Friday June 29, 2018
1987. An idle afternoon spent at the local video library, searching for any diversion from revising A Level Government and Politics. And lurking in the increasing dust covered Betamax section, between Confessions of a Driving Instructor and Carry On England, is a film that you hardly believed existed – The Boys in Blue, starring Tommy Cannon and Bobby Ball. Well, it might be worth the £1.50 rental fee...
That same evening as you slump before Filthy, Rich and Catflap on BBC2, you reflect on the 90 odd minutes of your life that has been wasted on a remake of the 1939 Will Hay comedy Ask a Policeman.
In both, a tiny rural police station run by incompetents is threatened with closure by the Chief Constable before the staff discovers themselves involved with smugglers. The significant differences are that the former was shot in black and white, it does not have scenes that look as though they took place in the middle of a Force Ten Gale and was generally devoid of glum-looking support actors.
In short, the earlier picture is a classic of British cinema while possibly the sole redeeming feature of The Boys in Blue is the appearance of several excellent BL PR fleet cars.
In many respects, Cannon & Ball’s only cinematic vehicle was both of and after its time. By the early 1980s, it was very unusual for a British comic double act to make a film as that era seemed to have ended when the last of the Rank Organisation's three Morecambe & Wise films was released in 1967.
By contrast, the Austin Mini Metro Panda and the fleet of jam-sandwich and unmarked police Rovers precisely date the year of shooting. In 1982 both models were heavily promoted in the press, and although The Boys in Blue is often as hilarious as a Public Information Film about pylon maintenance, it is a chance to see the last of pre-facelift SD1s in all of their glory.
The background traffic is equally representative of a pre-Maestro and Montego Britain, with its Ford Cortina Mk. IVs, Datsun 120Y Sunnys and Chrysler Sunbeams, and there are also plenty of shots of the Metro on location in Weymouth.
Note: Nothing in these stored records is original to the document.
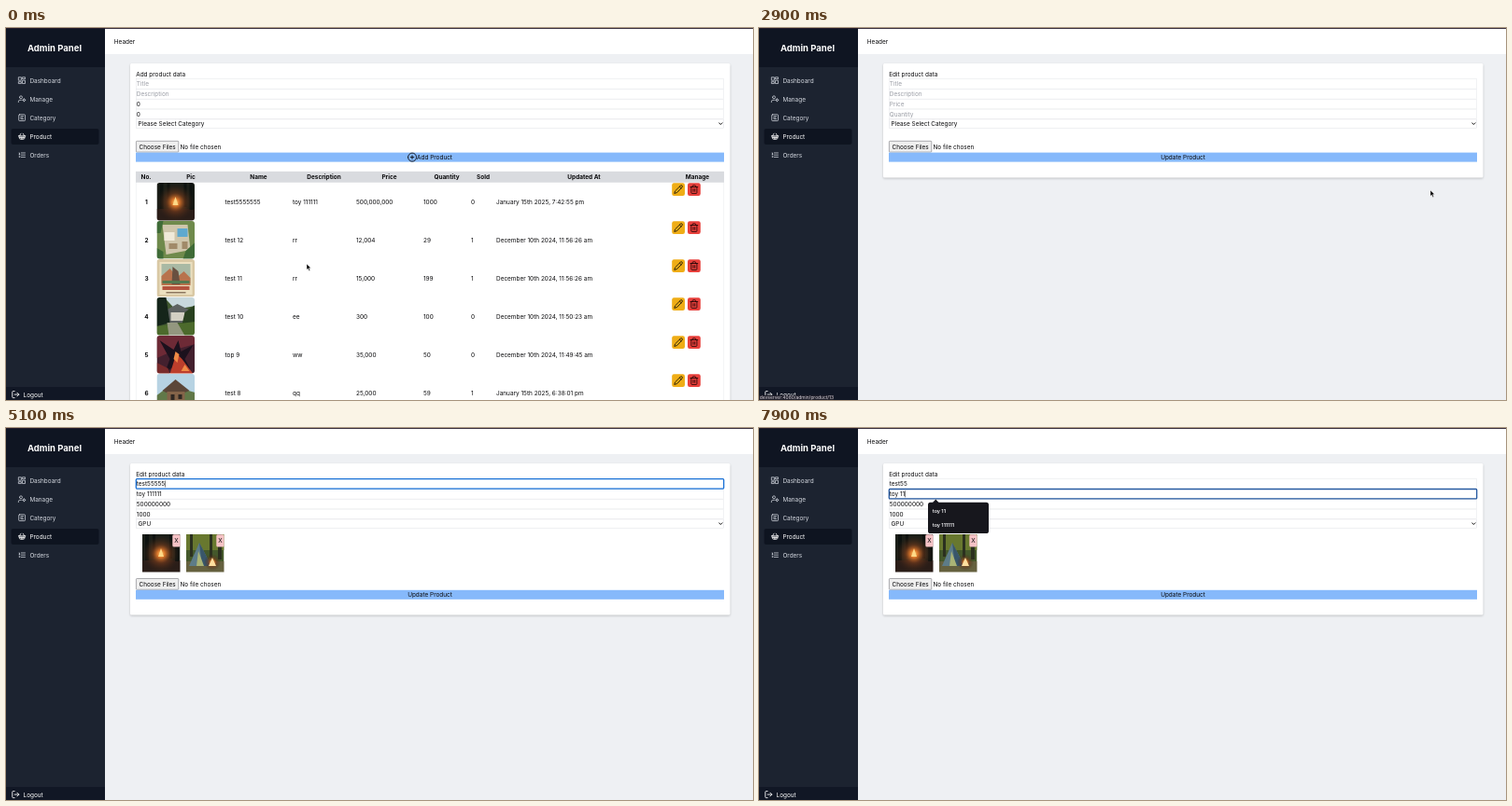
Write an HTML page that moves like this. It is 800 px wide and 399 px high and loops after 8000 ms.

```html
<!DOCTYPE html>
<html lang="en">
<head>
<meta charset="utf-8">
<title>Admin Panel</title>
<style>
  html, body { margin: 0; width: 100%; height: 100%; overflow: hidden; background: #eef0f3; }
  svg { display: block; width: 100%; height: 100%; }
  text { font: 6.45px Inter, "Liberation Sans", sans-serif; fill: #0a0a0c; white-space: pre; }
  .bold { font-weight: 700; }
  .mid { text-anchor: middle; }
  .hint { fill: #9a9da5; }
  .nav { fill: #d5d9e0; }
  .white { fill: #fff; }
  .title { font-size: 9.5px; font-weight: 700; fill: #fff; }
  .small { font-size: 4.9px; fill: #d9d3dc; }
  .popup { font-size: 5.4px; font-weight: 600; fill: #f1f1f4; }
  .icon { fill: none; stroke-linecap: round; stroke-linejoin: round; }
  .card { filter: drop-shadow(0 1px 1.2px #0003); }
</style>
</head>
<body>
<svg viewBox="0 0 800 399" preserveAspectRatio="none">
  <defs>
    <clipPath id="round"><rect width="40.5" height="40.5" rx="3"/></clipPath>
    <clipPath id="square"><rect width="40.5" height="40.5"/></clipPath>
    <filter id="soft" x="0" y="0" width="1" height="1"><feGaussianBlur stdDeviation=".5"/></filter>
    <radialGradient id="glow">
      <stop offset="0" stop-color="#ffcf70"/><stop offset=".2" stop-color="#d9752a"/>
      <stop offset=".5" stop-color="#7a3d1c" stop-opacity=".6"/><stop offset="1" stop-color="#3a2418" stop-opacity="0"/>
    </radialGradient>
  </defs>
  <g id="scene"></g>
  <g id="cursor"></g>
</svg>
<script>
const LOOP = 8000;
const el = id => document.getElementById(id);
const pen = document.createElement('canvas').getContext('2d');

const rect = (x, y, w, h, fill, more = '') =>
  `<rect x="${x}" y="${y}" width="${w}" height="${h}" fill="${fill}" ${more}/>`;
// y is the vertical middle of the line
const text = (x, y, s, cls = '', drop = 2.35) => `<text x="${x}" y="${y + drop}" class="${cls}">${s}</text>`;
const icon = (d, x, y, size, color, width = 2) =>
  `<path class="icon" d="${d}" transform="translate(${x} ${y}) scale(${size / 24})" stroke="${color}" stroke-width="${width}"/>`;

const ICONS = {
  Dashboard: 'M3 3h7v9H3zM14 3h7v5h-7zM14 12h7v9h-7zM3 16h7v5H3z',
  Manage: 'M5 7a4 4 0 1 0 8 0a4 4 0 1 0-8 0M10 15H6a4 4 0 0 0-4 4v2M15 15a3 3 0 1 0 6 0a3 3 0 1 0-6 0M18 11v1M18 18v1M14 15h1M21 15h1',
  Category: 'M5 3h14a2 2 0 0 1 2 2v14a2 2 0 0 1-2 2H5a2 2 0 0 1-2-2V5a2 2 0 0 1 2-2zM9 8h7M8 12h6M9 16h7',
  Product: 'M15 11l-1 9M19 11l-4-7M2 11h20M3.5 11l1.6 7.4a2 2 0 0 0 2 1.6h9.8a2 2 0 0 0 2-1.6l1.7-7.4M4.5 15.5h15M5 11l4-7M9 11l1 9',
  Orders: 'M10 6h11M10 12h11M10 18h11M4 10h2M4 6h1v4M6 18H4c0-1 2-2 2-3s-1-1.5-2-1'
};
const EXIT = 'M9 21H5a2 2 0 0 1-2-2V5a2 2 0 0 1 2-2h4M16 17l5-5-5-5M21 12H9';
const PLUS = 'M2 12a10 10 0 1 0 20 0a10 10 0 1 0-20 0M8 12h8M12 8v8';
const PENCIL = 'M21.2 6.8a2.8 2.8 0 0 0-4-4L3.8 16.2l-1.8 5.8 5.8-1.8zM15 5l4 4';
const TRASH = 'M3 6h18M19 6v14a2 2 0 0 1-2 2H7a2 2 0 0 1-2-2V6M8 6V4a2 2 0 0 1 2-2h4a2 2 0 0 1 2 2v2M10 11v6M14 11v6';

// Each picture: background, then path / fill pairs on a 40 unit square
const PICS = {
  fire: ['#1b1e18', 'M0 28h41v13H0z', '#2a1d18', 'M3 0h4v28H3zM11 0h3v25h-3zM29 0h3v26h-3zM35 0h4v29h-4z', '#0d120f',
    'M0 21a20 20 0 1 0 40 0a20 20 0 1 0-40 0', 'url(#glow)', 'M20 15l3 9h-6z', '#ffd987'],
  villa: ['#6f8a4c', 'M6 4h27l3 27-26 5z', '#cfc6ac', 'M22 8h11v9H22z', '#5fa9cf', 'M8 12h11v9H8z', '#f0ead9',
    'M13 24h9v6h-9zM27 22h6v8h-6z', '#a18a69', 'M0 0h7l-3 13H0zM31 32l10-9v18H28zM0 29l7 4v8H0z', '#3f6b37'],
  poster: ['#d9c8a4', 'M3 3h35v35H3z', '#ece0c0', 'M5 5h31v21H5z', '#a9b9a4', 'M5 18l9-8 8 9 7-6 7 7v8H5z', '#b8734d',
    'M17 8l6 5 2 14h-9z', '#695040', 'M6 23h29v3H6z', '#55794f', 'M6 29h29v4H6z', '#b4533e', 'M10 35h21v1.5H10z', '#8d7760'],
  house: ['#40582f', 'M8 0h33v9L20 13z', '#c8d8dd', 'M11 13l11-6 14 7v13H11z', '#5d6261', 'M15 16h15v9H15z', '#d3d0c3',
    'M0 0h10l4 27-14 4z', '#15251a', 'M30 16l11-8v21H27z', '#28401f', 'M0 31l41-5v15H0z', '#4c6a2c', 'M11 27h11l8 14H13z', '#93977f'],
  ember: ['#43202e', 'M0 0h41v9L23 14 0 24z', '#6d2a36', 'M3 5l15 10 5-10 3 12 13-7-9 15 6 11-14-5-13 8 5-14z', '#1b111d',
    'M14 41l7-22 6 6 12 16z', '#bc3e2c', 'M20 17l4 3-2 9-4-4zM30 31l5 7h-9z', '#f08a46', 'M0 29l12 6 2 6H0z', '#792b2c'],
  hut: ['#b7d3e3', 'M0 23l8-6 9 6 10-7 14 4v21H0z', '#617848', 'M6 18L20 6l15 12-5 2H10z', '#5b4638', 'M11 19h19v11H11z', '#846449',
    'M15 22h4v8h-4zM23 22h4v5h-4z', '#2f2823', 'M0 30h41v11H0z', '#a69a70'],
  tent: ['#44582b', 'M0 0h41v17H0z', '#68782f', 'M4 0h3v24H4zM25 0h3v25h-3zM34 0h4v27h-4z', '#2b301f', 'M0 29h41v12H0z', '#65613f',
    'M3 34L14 9l13 25z', '#5d7c88', 'M14 9l3 25h10z', '#39566a', 'M13 18l6 16h-8z', '#aab476',
    'M19 30a9 9 0 1 0 18 0a9 9 0 1 0-18 0', 'url(#glow)', 'M28 25l4 9h-8z', '#ffe0a0']
};
function picture(name, x, y, clip) {
  const [back, ...parts] = PICS[name];
  let s = rect(0, 0, 40.5, 40.5, back);
  for (let i = 0; i < parts.length; i += 2) s += `<path d="${parts[i]}" fill="${parts[i + 1]}"/>`;
  return `<g transform="translate(${x} ${y})" clip-path="url(#${clip})"><g filter="url(#soft)">${s}</g></g>`;
}

const ROWS = [
  ['fire', 'test5555555', 'toy 111111', '500,000,000', 1000, 0, 'January 15th 2025, 7:42:55 pm'],
  ['villa', 'test 12', 'rr', '12,004', 29, 1, 'December 10th 2024, 11:56:26 am'],
  ['poster', 'test 11', 'rr', '15,000', 199, 1, 'December 10th 2024, 11:56:26 am'],
  ['house', 'test 10', 'ee', '300', 100, 0, 'December 10th 2024, 11:50:23 am'],
  ['ember', 'top 9', 'ww', '35,000', 50, 0, 'December 10th 2024, 11:49:45 am'],
  ['hut', 'test 8', 'qq', '25,000', 59, 1, 'January 15th 2025, 6:38:01 pm']
];
const COLUMNS = [234.5, 307, 375, 447, 498, 525];
const HEADS = { 'No.': 150, Pic: 198, Name: 270.5, Description: 340.5, Price: 410.5, Quantity: 472, Sold: 511, 'Updated At': 619, Manage: 740.5 };

function frame() {
  let s = rect(0, 0, 800, 399, '#eef0f3') + rect(106, 0, 694, 28, '#fff') + text(115.8, 14.5, 'Header')
    + rect(0, 0, 106, 399, '#1c2330') + rect(0, 0, 106, 42, '#0f1522') + rect(0, 385, 106, 14, '#111725')
    + text(52, 21, 'Admin Panel', 'title mid', 3.5)
    + rect(5.5, 108, 94, 17, '#0e1420', 'rx="2"');
  Object.keys(ICONS).forEach((name, i) => {
    const y = 56.3 + 20 * i, active = name === 'Product';
    s += icon(ICONS[name], 12.6, y - 4.6, 9, active ? '#fff' : '#d5d9e0') + text(25.4, y, name, active ? 'white' : 'nav');
  });
  return s + icon(EXIT, 5.6, 388.4, 9.4, '#fff', 2.2) + text(18.5, 393.2, 'Logout', 'white')
    + rect(0, 0, 800, .9, '#251b2b');
}

// fields: [text, isHint] for the four inputs; shift moves the part below the pictures
function form(heading, fields, category, button, bottom, shift) {
  let s = rect(133, 38, 642.5, bottom - 38, '#fff', 'class="card" rx="1.5"') + text(139.2, 49.5, heading);
  fields.forEach(([value, hint], i) => {
    const y = 54.7 + 10.8 * i;
    s += rect(139.3, y, 629.4, 10.6, '#fff', 'stroke="#e3e5e9" stroke-width=".5"')
      + text(139.8, y + 5.4, value, hint ? 'hint' : '');
  });
  const y = 127.3 + shift;
  return s + rect(139.3, 97.9, 629.4, 9.3, '#fff', 'stroke="#dcdee3" stroke-width=".5"')
    + text(141.5, 102.6, category)
    + '<path class="icon" d="M763.6 101.8l1.7 1.7 1.7-1.7" stroke="#111" stroke-width="1"/>'
    + rect(139.4, y - 6, 45.4, 11.8, '#efefef', 'rx=".8" stroke="#77777c" stroke-width=".6"')
    + text(162.1, y, 'Choose Files', 'mid') + text(186.4, y, 'No file chosen')
    + rect(139, y + 6.3, 630, 10, '#86b9fb')
    + text(button === 'Add Product' ? 459 : 454, y + 11.4, button, 'mid');
}

function listPage() {
  let s = form('Add product data', [['Title', 1], ['Description', 1], ['0'], ['0']], 'Please Select Category', 'Add Product', 420, 0)
    + icon(PLUS, 429.6, 133.2, 10.8, '#0a0a0c', 2)
    + rect(139.2, 154, 629.6, 260, '#fff', 'stroke="#e6e8eb" stroke-width=".5"')
    + rect(139, 154, 630, 11.7, '#d9dbdf');
  for (const name in HEADS) s += text(HEADS[name], 160, name, 'bold mid');
  ROWS.forEach(([pic, ...cells], i) => {
    const top = 166 + 41 * i;
    s += text(150.5, top + 20.3, i + 1, 'bold mid') + picture(pic, 161.5, top, 'round')
      + cells.map((c, k) => text(COLUMNS[k], top + 20.3, c)).join('')
      + rect(713.2, top + .2, 13.8, 13.8, '#efad16', 'rx="2.2"') + icon(PENCIL, 714.9, top + 1.9, 10.4, '#191307')
      + rect(730, top + .2, 13.8, 13.8, '#e8403c', 'rx="2.2"') + icon(TRASH, 731.7, top + 1.9, 10.4, '#250606');
  });
  return s;
}

function popup(items) {
  const bottom = 83 + 15 * items.length;
  return `<path d="M186 80l3.3-3.4 3.3 3.4z" fill="#17171d"/>`
    + rect(181, 79.8, 65, bottom - 79.8, '#17171d', 'rx="2.6"')
    + items.map((s, i) => text(185.8, 89.5 + 15 * i, s, 'popup', 1.9)).join('');
}

const FOCUS = [4300, 6700];   // title, description
const keys = (t, start, step, max) => t < start ? 0 : Math.min(max, 1 + Math.floor((t - start) / step));

function editPage(t) {
  if (t < 3200)
    return form('Edit product data', ['Title', 'Description', 'Price', 'Quantity'].map(s => [s, 1]),
      'Please Select Category', 'Update Product', 160.5, 0);
  const cuts = [keys(t, 4800, 300, 5), keys(t, 7000, 220, 4)];
  const title = 'test5555555'.slice(0, 11 - cuts[0]);
  const toy = 'toy 111111'.slice(0, 10 - cuts[1]);
  let s = form('Edit product data', [[title], [toy], ['500000000'], ['1000']], 'GPU', 'Update Product', 200.5, 40.2);
  ['fire', 'tent'].forEach((pic, i) => {
    const x = 146 + 47 * i;
    s += picture(pic, x, 114, 'square') + rect(x + 32.3, 114.2, 8.2, 13.4, '#f6c3c6', 'rx="1.5"')
      + text(x + 36.4, 121, 'X', 'mid');
  });
  if (t >= FOCUS[0]) {
    const k = t < FOCUS[1] ? 0 : 1, y = 54.7 + 10.8 * k;
    s += rect(139.3, y, 629.4, 10.4, 'none', `rx="1" stroke="${k ? '#2458a0' : '#176fd6'}" stroke-width="1.3"`);
    const last = cuts[k] ? (k ? 7000 + 220 * (cuts[k] - 1) : 4800 + 300 * (cuts[k] - 1)) : FOCUS[k];
    pen.font = '64.5px Inter, "Liberation Sans", sans-serif';
    const end = 140 + pen.measureText(k ? toy : title).width / 10;
    if ((t - last) % 1000 < 500) s += rect(end, y + 1.8, .5, 7, '#000');
  }
  if (cuts[1]) s += popup(cuts[1] < 4 ? ['toy 111111'] : ['toy 11', 'toy 111111']);
  return s;
}

const status = () => rect(0, 393.8, 80, 5.2, '#20202b') + text(.8, 396.8, 'devserver:4080/admin/product/13', 'small', 1.3);

// time, x, y of the pointer
const PATH = [[0, 322, 253], [250, 322, 253], [1000, 379, 194], [1250, 379, 194], [2100, 666, 192], [2450, 719, 174],
  [3200, 719, 174], [3950, 233, 63], [6200, 233, 63], [6400, 208, 75], [6650, 203, 72], [8000, 203, 72]];
const ARROW = '<path d="M0 0V6.3L1.5 5l1.1 2.4 1.1-.5-1.1-2.3h2z" fill="#000" stroke="#fff" stroke-width=".45"/>';
const BEAM = '<path class="icon" d="M-1.3-3Q0-3 0-2.2Q0-3 1.3-3M0-2.2V2.4M-1.3 3.2Q0 3.2 0 2.4Q0 3.2 1.3 3.2" stroke="#111" stroke-width=".7"/>';

function pointer(t) {
  if (t >= 4800 && t < 6200 || t >= 7000) return '';
  const i = PATH.findIndex(p => p[0] > t);
  const [t0, x0, y0] = PATH[i - 1], [t1, x1, y1] = PATH[i];
  const u = (t - t0) / (t1 - t0), e = u * u * (3 - 2 * u);
  const x = x0 + (x1 - x0) * e, y = y0 + (y1 - y0) * e;
  const overInput = t > 2800 && y > 54 && y < 98 && x > 139 && x < 769;
  return `<g transform="translate(${x.toFixed(2)} ${y.toFixed(2)})">${overInput ? BEAM : ARROW}</g>`;
}

const FRAME = frame(), LIST = listPage();
let shown = '';
function draw(now) {
  const t = now % LOOP;
  const scene = FRAME + (t < 2800 ? LIST : editPage(t)) + (t >= 2400 && t < 3650 ? status() : '');
  if (scene !== shown) el('scene').innerHTML = shown = scene;
  el('cursor').innerHTML = pointer(t);
}
const start = performance.now();
(function tick() {
  draw(performance.now() - start);
  requestAnimationFrame(tick);
})();
</script>
</body>
</html>
```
Unfortunately, the rest of the picture is remarkably dreadful, although this is not the fault of Tommy and Bobby. Such a seasoned double act merited a better outing, and the film might have worked well as a one-hour TV special.
As it was, the idea of a Mercedes-Benz W123 ambulance fitting with a US-style light bar being mistaken for an alien spaceship is an idea that would not have passed muster on Rentaghost.
The ineptitude of the final reel chase had several viewers fondly remembering the back-projected shenanigans of The Saint and while some of the cast members try hard – Jack Douglas is rather good as a Chief Superintendent – others are telegraphing in their performances. The Boys in Blue has the dubious distinction of being one of the only times that Roy Kinnear appeared utterly bored and disinterested on screen.
So – The Boys in Blue; cheap, shoddy-looking and filled with Rover 3500s and a Metro in its prime. That is why I am going to watch it again.